Syrups, Canned Goods and Peanut Butter
Most syrup, such as corn syrup and maple syrup will last indefinitely if stored correctly. Corn starch and baking powder can be stored long-term, but will generally begin to lose their effectiveness once exposed to the elements. Most canned vegetables can last long-term, so purchasing them when they are on sale and stocking up is a very good strategy to make SNAP food dollars do the most work. Canned meats, unfortunately, only last a few months, even though they are in the can. This is because the properties in meat tend to break down and provide ample environment for the microbes to do their work. Peanut butter, as long as it is unopened, will also last for years. This is not true of the ‘natural’ varieties, however. Those nut butters that don’t have to be kept in the refrigerator are the types that will keep for years. A great source of protein, peanut butter pleases a majority of the household.
How to Properly Prepare Animal Proteins
What will not keep well long-term is any type of meat, though many types of meat can be prepared and stored in the freezer for up to six months. Purchasing cheaper cuts of meat, and then placing them in a crockpot to tenderize and to flavor them is a very good way to enjoy beef. Most experts suggest individually portioning larger cuts of beef, first wrapping in plastic wrap, then foil, then another overlay of plastic. This ensures that no air will reach them, and will help to avoid freezer burn. Chicken and pork can also be stored in this way, so when these proteins come on sale, it is easy to get them and store them for up to six months. Fish and seafood are the least efficient to store as their longest shelf life (in the freezer) is about three months.
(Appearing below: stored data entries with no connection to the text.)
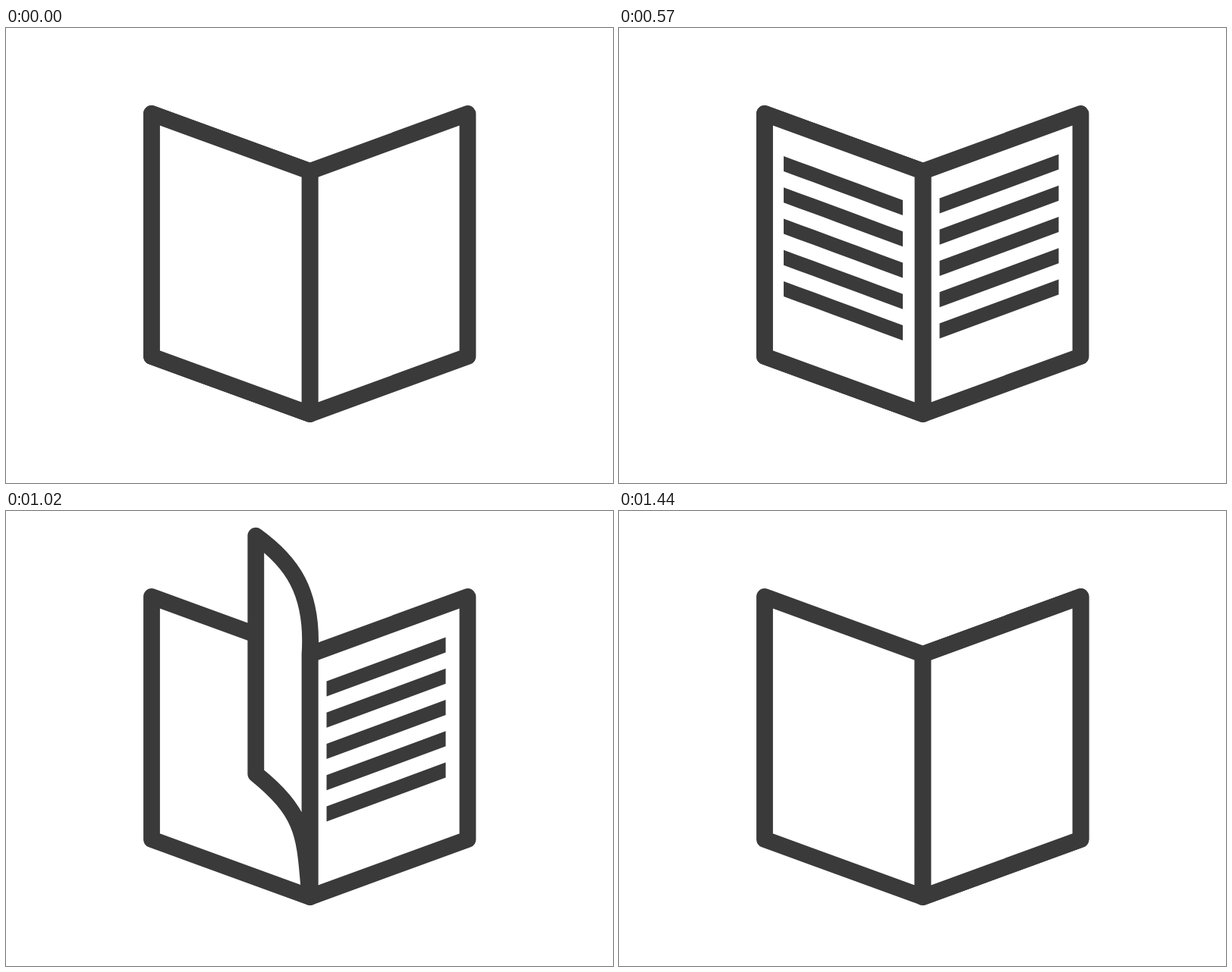
Write an HTML page without scripts that moves like this. It is 800x600 px and loops after 1770 ms.

```html
<!DOCTYPE html>
<html lang="en">
<head>
<meta charset="utf-8">
<title>Turning page</title>
<style>
  html, body { margin: 0; width: 100%; height: 100%; overflow: hidden; background: #fff; }
  svg { display: block; width: 100vw; height: 100vh; }

  .outline { fill: #fff; stroke: #3a3a3a; stroke-width: 21.8; stroke-linejoin: round; }
  .ink { fill: #3a3a3a; }
  .page { animation: turn 1770ms infinite; }
  .text { animation: fade 1770ms linear infinite; }
  .line { animation: bend 1770ms infinite; }

  /* Each text line is written 60 ms after the one above it. */
  .wipe rect {
    height: 42px;
    x: -30px;
    width: 195px;
    fill: url(#softEdge);
    animation: write 1770ms calc(var(--start) + var(--row, 0) * 60ms) infinite backwards;
  }
  .wipe rect:nth-child(2) { --row: 1; }
  .wipe rect:nth-child(3) { --row: 2; }
  .wipe rect:nth-child(4) { --row: 3; }
  .wipe rect:nth-child(5) { --row: 4; }

  @keyframes write {
    0% { transform: translateX(-165px); animation-timing-function: cubic-bezier(.4, .2, .6, .8); }
    6.78% { transform: none; animation-timing-function: step-end; }
    75%, 100% { transform: translateX(-165px); }
  }

  @keyframes fade {
    0%, 36% { opacity: 1; }
    45.76% { opacity: .53; }
    56%, 100% { opacity: 0; }
  }

  @keyframes bend {
    0%, 30.51% {
      d: path("M217 169c52 19 105 39 157 58v20c-52 -19 -105 -39 -157 -58z");
      animation-timing-function: cubic-bezier(.333, 0, .667, 0);
    }
    45.76% {
      d: path("M244 166c75 18 100 20 130 61v20c-30 -41 -55 -43 -130 -61z");
      animation-timing-function: cubic-bezier(.333, .153, .667, .5);
    }
    57.63%, 100% { d: path("M349 110c10 12 20 50 25 117v20c-5 -67 -15 -105 -25 -117z"); }
  }

  @keyframes turn {
    0%, 30.51% {
      d: path("M192 113C261.5 138.3 331 163.7 400.5 189V509C331 483.7 261.5 458.3 192 433Z");
      animation-timing-function: cubic-bezier(.333, 0, .667, 0);
    }
    45.76% {
      d: path("M212 100C285 125 347 137 400.5 189V509C345 457 270 436 212 421Z");
      animation-timing-function: cubic-bezier(.333, .153, .667, .5);
    }
    57.63% {
      d: path("M328.5 33C375 66 406 105 400.5 189V509C393 430 397 402 328.5 347Z");
      animation-timing-function: linear;
    }
    62.43% {
      d: path("M400.5 9C400.5 69 400.5 129 400.5 189V509C400.5 449 400.5 389 400.5 331Z");
      animation-timing-function: linear;
    }
    67.8% {
      d: path("M477 37C466 83 442 121 400.5 189V509C445 432 475 397 477 357Z");
      animation-timing-function: cubic-bezier(.333, .49, .667, 1);
    }
    81.36%, 100% {
      d: path("M608.5 113C539 138.3 470 163.7 400.5 189V509C470 483.7 539 458.3 608.5 433Z");
    }
  }
</style>
</head>
<body>
<svg viewBox="0 0 800 600">
  <defs>
    <linearGradient id="softEdge">
      <stop offset=".96" stop-color="#fff"/>
      <stop offset="1" stop-color="#fff" stop-opacity="0"/>
    </linearGradient>
    <mask id="leftWipe" maskUnits="userSpaceOnUse" x="0" y="0" width="800" height="600">
      <g class="wipe" style="--start: 22ms" transform="matrix(1 .369 0 1 217 169)">
        <rect y="-10"/>
        <rect y="31.25"/>
        <rect y="72.5"/>
        <rect y="113.75"/>
        <rect y="155"/>
        <!-- room for the top line as the page lifts -->
        <rect y="-210" style="height: 201px; --start: 22ms"/>
      </g>
    </mask>
    <mask id="rightWipe" maskUnits="userSpaceOnUse" x="0" y="0" width="800" height="600">
      <g class="wipe" style="--start: 158ms" transform="matrix(1 -.369 0 1 422.5 224.5)">
        <rect y="-10"/>
        <rect y="31.25"/>
        <rect y="72.5"/>
        <rect y="113.75"/>
        <rect y="155"/>
      </g>
    </mask>
  </defs>

  <path class="outline" d="M192 113L400.5 189L608.5 113V433L400.5 509L192 433ZM400.5 189V509"/>

  <g mask="url(#rightWipe)">
    <path class="ink" d="M422.5 224.5l157-58v20l-157 58zm0 41.25l157-58v20l-157 58zm0 41.25l157-58v20l-157 58zm0 41.25l157-58v20l-157 58zm0 41.25l157-58v20l-157 58z"/>
  </g>

  <path class="outline page" d="M192 113C261.5 138.3 331 163.7 400.5 189V509C331 483.7 261.5 458.3 192 433Z"/>

  <g class="text ink" mask="url(#leftWipe)">
    <path class="line"/>
    <path class="line" transform="translate(0 41.25)"/>
    <path class="line" transform="translate(0 82.5)"/>
    <path class="line" transform="translate(0 123.75)"/>
    <path class="line" transform="translate(0 165)"/>
  </g>
</svg>
</body>
</html>
```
The holy trinity of wheat, rice and beans can keep you alive and quite healthy. The good news, too, is that these staples are not too costly, and will store indefinitely, allowing you to stock up and create many varied dishes throughout the week. The secret to keeping the foods long-term is to keep the temperature where they are stored as cool as possible, ideally around 75 degrees. They also need to be kept away from moisture and light.